Later in that article I posted on earlier is this gem:
While CORBA attempted to use a similar strategy, its complexity required major investment by platform vendors, which limited its scope. The simplicity of XML-based protocols significantly lowers the barrier to implementation, ensuring their greater ubiquity. By encoding remote method invocation requests as XML, they avoid interoperability problems caused by platform specific remote procedure call encoding and argument marshalling. Also, by obtaining broad industry agreement on standards, they have designed platform interoperability in from the beginning.
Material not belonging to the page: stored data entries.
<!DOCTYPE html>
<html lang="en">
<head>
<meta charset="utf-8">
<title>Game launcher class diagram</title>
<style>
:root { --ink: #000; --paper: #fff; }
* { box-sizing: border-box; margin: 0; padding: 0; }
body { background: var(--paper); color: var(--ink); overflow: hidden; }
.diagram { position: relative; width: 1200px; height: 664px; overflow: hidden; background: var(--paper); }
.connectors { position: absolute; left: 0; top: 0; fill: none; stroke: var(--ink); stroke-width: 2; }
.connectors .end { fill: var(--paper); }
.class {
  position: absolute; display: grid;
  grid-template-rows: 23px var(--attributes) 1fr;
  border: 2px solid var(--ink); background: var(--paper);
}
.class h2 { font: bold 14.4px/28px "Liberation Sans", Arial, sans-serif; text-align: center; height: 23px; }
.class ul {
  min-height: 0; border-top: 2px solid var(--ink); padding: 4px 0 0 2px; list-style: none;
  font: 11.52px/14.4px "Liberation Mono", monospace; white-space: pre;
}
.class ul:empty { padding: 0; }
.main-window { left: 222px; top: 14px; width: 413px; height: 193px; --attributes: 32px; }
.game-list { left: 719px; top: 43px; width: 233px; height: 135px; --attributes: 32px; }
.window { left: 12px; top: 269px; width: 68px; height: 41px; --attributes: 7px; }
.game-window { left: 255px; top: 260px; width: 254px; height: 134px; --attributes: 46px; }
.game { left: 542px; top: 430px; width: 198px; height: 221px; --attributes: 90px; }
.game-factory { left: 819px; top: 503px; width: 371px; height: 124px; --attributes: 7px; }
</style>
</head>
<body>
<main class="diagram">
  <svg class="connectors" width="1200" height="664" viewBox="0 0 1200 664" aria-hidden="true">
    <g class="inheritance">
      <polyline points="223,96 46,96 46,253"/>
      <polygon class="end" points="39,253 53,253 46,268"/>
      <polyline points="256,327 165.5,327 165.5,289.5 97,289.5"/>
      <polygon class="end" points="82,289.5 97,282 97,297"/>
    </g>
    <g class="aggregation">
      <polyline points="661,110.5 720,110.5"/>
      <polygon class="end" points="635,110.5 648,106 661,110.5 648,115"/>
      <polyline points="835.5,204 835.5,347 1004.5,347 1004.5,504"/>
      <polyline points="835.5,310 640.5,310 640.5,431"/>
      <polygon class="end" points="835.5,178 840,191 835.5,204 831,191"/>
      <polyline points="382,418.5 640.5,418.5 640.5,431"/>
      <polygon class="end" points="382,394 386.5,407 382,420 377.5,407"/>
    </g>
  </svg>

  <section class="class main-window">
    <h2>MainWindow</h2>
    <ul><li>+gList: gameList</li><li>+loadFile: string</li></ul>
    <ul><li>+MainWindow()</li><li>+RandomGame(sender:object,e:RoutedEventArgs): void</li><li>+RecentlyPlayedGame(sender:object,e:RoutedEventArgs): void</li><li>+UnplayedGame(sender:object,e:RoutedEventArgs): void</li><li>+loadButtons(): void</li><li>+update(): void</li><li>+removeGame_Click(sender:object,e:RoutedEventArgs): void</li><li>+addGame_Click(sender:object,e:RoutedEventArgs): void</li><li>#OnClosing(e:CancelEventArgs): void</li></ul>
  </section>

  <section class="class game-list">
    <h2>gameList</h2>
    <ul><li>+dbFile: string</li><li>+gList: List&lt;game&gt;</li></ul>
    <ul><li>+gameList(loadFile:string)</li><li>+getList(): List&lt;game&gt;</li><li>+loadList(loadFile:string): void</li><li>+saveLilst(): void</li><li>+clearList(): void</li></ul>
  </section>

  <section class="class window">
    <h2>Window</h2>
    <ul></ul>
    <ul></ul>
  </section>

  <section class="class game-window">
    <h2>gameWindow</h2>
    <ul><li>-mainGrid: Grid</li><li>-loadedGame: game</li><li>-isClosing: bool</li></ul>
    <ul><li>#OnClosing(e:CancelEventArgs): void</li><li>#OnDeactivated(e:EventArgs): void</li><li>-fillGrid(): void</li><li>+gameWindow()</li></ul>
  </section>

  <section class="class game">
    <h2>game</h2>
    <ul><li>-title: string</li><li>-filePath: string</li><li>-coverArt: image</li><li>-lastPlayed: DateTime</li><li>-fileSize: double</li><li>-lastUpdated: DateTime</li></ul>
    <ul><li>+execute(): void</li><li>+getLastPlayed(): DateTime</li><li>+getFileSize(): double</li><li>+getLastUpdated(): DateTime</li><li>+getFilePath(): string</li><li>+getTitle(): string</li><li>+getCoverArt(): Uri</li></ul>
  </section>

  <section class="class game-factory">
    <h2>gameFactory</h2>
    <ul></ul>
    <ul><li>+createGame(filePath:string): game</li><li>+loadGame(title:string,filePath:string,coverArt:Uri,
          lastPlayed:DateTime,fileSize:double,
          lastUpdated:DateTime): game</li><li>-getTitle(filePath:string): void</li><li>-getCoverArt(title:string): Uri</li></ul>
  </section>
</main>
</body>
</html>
Ok, let me pull out the 40 ton cluestick and explain something to the author - the various XML mechanisms for interop (SOAP, XML-RPC, etc) are no simpler than CORBA. I've worked with both, and - in fact - the current WS* developments look astoundingly like the process the OMG used in the 90's for CORBA. It's all the same stuff, this time using text instead of binary. You want to secret to XML's success? It's not simplicity - it's port 80. To get a CORBA service working between 2 entities, I have to get security personnel all around to agree to open specific ports. The XML protocols take a pass on that by using HTTP as their transport mechanism.
XML is not simpler, and anyone who tells you it is selling something.